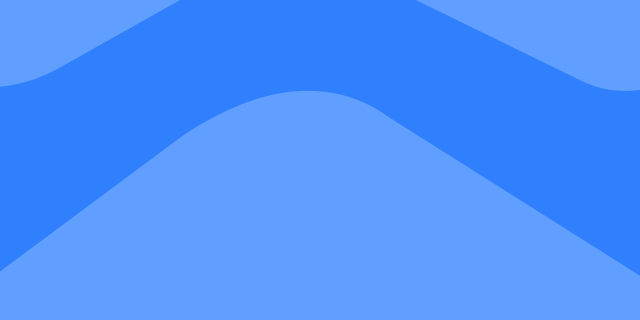
Reproduce this background procedurally as a Shadertoy shader.

```glsl
// Flat blue band sweeping over a pale rounded hill, with pale corners above.

const vec3 BAND_BLUE = vec3(0.188, 0.502, 0.996);
const vec3 PALE_BLUE = vec3(0.376, 0.624, 1.0);

// Canvas spans 2 x 1 units; knots are (x, y).
const vec2 CANVAS = vec2(2.0, 1.0);

const vec2 HILL_LEFT = vec2(0.578, 0.581);
const vec2 HILL_PEAK = vec2(0.958, 0.716);
const vec2 HILL_RIGHT = vec2(1.216, 0.633);
const float HILL_RISE = 0.743;
const float HILL_FALL = -0.631;
const float SHOULDER_RISE = 0.64;
const float SHOULDER_FALL = -0.73;

const vec2 LEFT_START = vec2(0.0, 0.729);
const vec2 LEFT_BEND = vec2(0.1875, 0.789);
const float LEFT_START_RISE = 0.10;
const float LEFT_RISE = 0.5625;

const vec2 RIGHT_BEND = vec2(1.818, 0.747);
const vec2 RIGHT_LOW = vec2(1.953, 0.716);
const vec2 RIGHT_END = vec2(2.0, 0.719);
const float RIGHT_FALL = -0.488;
const float RIGHT_END_RISE = 0.12;

// Straight line through a knot.
float line(vec2 knot, float slope, float x) {
    return knot.y + slope * (x - knot.x);
}

// Cubic through two knots with the given end slopes.
float hermite(vec2 a, vec2 b, float slopeA, float slopeB, float x) {
    float span = b.x - a.x;
    float t = (x - a.x) / span;
    float s = 1.0 - t;
    return mix(a.y, b.y, t * t * (3.0 - 2.0 * t))
         + span * t * s * (slopeA * s - slopeB * t);
}

float hillTop(float x) {
    if (x < HILL_LEFT.x) return line(HILL_LEFT, HILL_RISE, x);
    if (x < HILL_PEAK.x) return hermite(HILL_LEFT, HILL_PEAK, SHOULDER_RISE, 0.0, x);
    if (x < HILL_RIGHT.x) return hermite(HILL_PEAK, HILL_RIGHT, 0.0, SHOULDER_FALL, x);
    return line(HILL_RIGHT, HILL_FALL, x);
}

float leftCornerBase(float x) {
    if (x < LEFT_BEND.x) return hermite(LEFT_START, LEFT_BEND, LEFT_START_RISE, LEFT_RISE, x);
    return line(LEFT_BEND, LEFT_RISE, x);
}

float rightCornerBase(float x) {
    if (x < RIGHT_BEND.x) return line(RIGHT_BEND, RIGHT_FALL, x);
    if (x < RIGHT_LOW.x) return hermite(RIGHT_BEND, RIGHT_LOW, RIGHT_FALL, 0.0, x);
    return hermite(RIGHT_LOW, RIGHT_END, 0.0, RIGHT_END_RISE, x);
}

// Antialiased coverage of the region where height is positive.
float coverage(float height) {
    float pixel = length(vec2(dFdx(height), dFdy(height)));
    return clamp(0.5 + height / max(pixel, 1e-6), 0.0, 1.0);
}

void mainImage(out vec4 fragColor, in vec2 fragCoord) {
    vec2 p = fragCoord / iResolution.xy * CANVAS;

    // Pale regions below the hill line and above the corner lines
    float hill = coverage(hillTop(p.x) - p.y);
    float corners = coverage(p.y - min(leftCornerBase(p.x), rightCornerBase(p.x)));

    fragColor = vec4(mix(BAND_BLUE, PALE_BLUE, max(hill, corners)), 1.0);
}
```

────────────────────────────────────────

Try it: Which lines above contain "corners"? Show each of them.

The completed task:
// Flat blue band sweeping over a pale rounded hill, with pale corners above.
    float corners = coverage(p.y - min(leftCornerBase(p.x), rightCornerBase(p.x)));
    fragColor = vec4(mix(BAND_BLUE, PALE_BLUE, max(hill, corners)), 1.0);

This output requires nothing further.